W. Eric Martin
This review first appeared on FunandBoardgames.com.
While games themselves are fun, their names usually aren't. El Grande, Coloretto, Acquire, Cartagena—these names are descriptive and functional, not show-stoppers that attract strangers passing by on the street.
A few winning game names are out there. Hoity Toity inspires curiosity; Wheedle is a hit with SpongeBob SquarePants fans; Tonga Bonga is so goofy that you can't help but chant it; and finally there is Chopstick Dexterity MegaChallenge 3000, Greg Lam's newest game which is blessed with a title that's both descriptive and fun: You challenge other opponents to a dexterity contest using chopsticks, and the loser must pay the winner $3,000.

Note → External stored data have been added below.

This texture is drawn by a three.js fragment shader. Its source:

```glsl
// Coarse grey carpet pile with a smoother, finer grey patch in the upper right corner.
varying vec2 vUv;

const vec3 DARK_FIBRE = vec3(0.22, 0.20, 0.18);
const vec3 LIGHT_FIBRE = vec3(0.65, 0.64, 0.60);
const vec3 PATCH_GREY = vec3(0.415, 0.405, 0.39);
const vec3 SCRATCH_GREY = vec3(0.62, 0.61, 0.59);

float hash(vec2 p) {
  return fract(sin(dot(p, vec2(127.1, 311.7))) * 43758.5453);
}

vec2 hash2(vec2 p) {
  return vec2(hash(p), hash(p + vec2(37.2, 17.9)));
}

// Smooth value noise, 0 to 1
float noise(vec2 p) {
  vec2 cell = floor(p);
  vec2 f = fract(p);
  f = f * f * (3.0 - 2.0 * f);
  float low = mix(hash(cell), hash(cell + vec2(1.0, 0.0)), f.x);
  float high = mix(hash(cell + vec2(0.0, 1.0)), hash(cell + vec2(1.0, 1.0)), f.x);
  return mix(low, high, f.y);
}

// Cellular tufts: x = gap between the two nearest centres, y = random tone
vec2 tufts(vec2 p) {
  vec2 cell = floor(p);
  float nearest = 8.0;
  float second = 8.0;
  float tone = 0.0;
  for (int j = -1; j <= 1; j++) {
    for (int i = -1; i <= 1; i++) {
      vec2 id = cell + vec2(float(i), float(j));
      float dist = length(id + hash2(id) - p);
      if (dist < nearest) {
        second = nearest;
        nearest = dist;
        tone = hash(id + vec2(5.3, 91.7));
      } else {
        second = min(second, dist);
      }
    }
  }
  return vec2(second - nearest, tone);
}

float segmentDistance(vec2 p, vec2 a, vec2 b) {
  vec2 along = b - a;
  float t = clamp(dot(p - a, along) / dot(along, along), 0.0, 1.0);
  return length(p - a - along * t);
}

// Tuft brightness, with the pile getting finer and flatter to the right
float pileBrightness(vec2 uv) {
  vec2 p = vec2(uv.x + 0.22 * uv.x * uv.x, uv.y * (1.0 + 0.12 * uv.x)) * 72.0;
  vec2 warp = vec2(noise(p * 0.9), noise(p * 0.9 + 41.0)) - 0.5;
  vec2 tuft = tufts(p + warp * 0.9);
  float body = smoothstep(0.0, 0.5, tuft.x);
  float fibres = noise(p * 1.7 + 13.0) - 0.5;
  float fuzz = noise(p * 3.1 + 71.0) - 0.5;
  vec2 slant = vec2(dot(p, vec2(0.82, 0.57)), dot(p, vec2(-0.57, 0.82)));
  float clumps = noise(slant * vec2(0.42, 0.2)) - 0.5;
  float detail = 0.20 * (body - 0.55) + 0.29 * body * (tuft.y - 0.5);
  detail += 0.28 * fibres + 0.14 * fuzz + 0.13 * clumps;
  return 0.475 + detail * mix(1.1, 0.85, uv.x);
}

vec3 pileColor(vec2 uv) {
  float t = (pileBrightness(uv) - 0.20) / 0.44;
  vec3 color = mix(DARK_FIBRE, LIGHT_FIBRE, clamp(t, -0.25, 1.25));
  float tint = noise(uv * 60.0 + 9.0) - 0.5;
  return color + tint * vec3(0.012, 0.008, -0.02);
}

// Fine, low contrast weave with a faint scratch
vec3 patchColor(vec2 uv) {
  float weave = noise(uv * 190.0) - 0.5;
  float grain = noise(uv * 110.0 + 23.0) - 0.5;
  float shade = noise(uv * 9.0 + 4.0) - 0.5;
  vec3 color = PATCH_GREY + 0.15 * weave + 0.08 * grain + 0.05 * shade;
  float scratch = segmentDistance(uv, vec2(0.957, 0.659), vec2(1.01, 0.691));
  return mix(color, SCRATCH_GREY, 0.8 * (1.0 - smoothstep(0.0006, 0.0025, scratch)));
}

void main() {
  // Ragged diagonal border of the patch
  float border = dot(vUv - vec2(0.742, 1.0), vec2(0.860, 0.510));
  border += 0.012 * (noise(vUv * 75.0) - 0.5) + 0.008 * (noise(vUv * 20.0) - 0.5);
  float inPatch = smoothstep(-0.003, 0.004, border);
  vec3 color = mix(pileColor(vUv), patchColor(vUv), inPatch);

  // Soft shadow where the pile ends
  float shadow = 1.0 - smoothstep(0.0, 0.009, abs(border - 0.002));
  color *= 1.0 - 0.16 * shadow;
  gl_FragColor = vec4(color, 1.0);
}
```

In Chopstick Dexterity MegaChallenge 3000, players put their chopstick handling skills to the test, not by seeing who can eat more fried squid the fastest, but by trying to claim wooden tokens from a plastic bowl.
The game comes with 25 wooden tokens: five shapes (spool, disc, block, heart, ) in five colors, one plastic "serving bowl," three plastic plates, 30 claim discs, and three pairs of chopsticks. Players dump the tokens in the bowl, take one plate and one pair of chopsticks, then start the game by flipping one of the claim discs face-up.
The disc will usually depict one of the 25 tokens. Players then race to grab all of the tokens that are the same shape or color as this disc and move these tokens onto their plate. There are nine tokens that match this disc, and whoever grabs the most tokens wins the claim disc; in a tie, the tied player who has the object matching the claim disc wins; if neither tied player has this token, the tied players replay the round. (Ties are possible only in three-player games.) Five of the discs depict only a silhouette of one of the tokens; players can grab only tokens of that shape, and ties are broken by having the tied players play another round.
Play continues until all 30 claim discs have been won; whoever holds more discs wins the game.
Chopstick Dexterity MegaChallenge 3000 is as much fun as its name, and is incredibly addictive to play. The rules take two minutes to explain, which means you're playing almost immediately. If the players are of roughly equal skill with their chopstick handling, each round turns into a bitter struggle for tokens; if not, the game is a one-sided blowout. You can handicap players to give youngsters or those who use forks at Asian restaurants an advantage; simply give the inexperienced a head start each round of 10, 15, 20 seconds, then loose the pros on them.
The three-player game can be an exhausting struggle each round, especially with (speaking from experience here) players who have all been to Okinawa and studied karate. They're simultaneously blocking and grabbing, dominating the bowl as if they were starving and fighting for the last noodle on Earth. The rules suggest having the round winner in a three-player game sit out the following round; this change is a good way to both avoid a runaway winner and keep the rounds short with no ties.
Aside from possibly getting a stick in the eye, the only other problem with the game is that two of the colors are too similar. Make sure to clarify with everyone which pieces are which, or simply re-dye or paint the markers to avoid confusion.
Quibbles aside, cheers to Greg Lam for transforming everyday components into a fantastically fun and frantic game.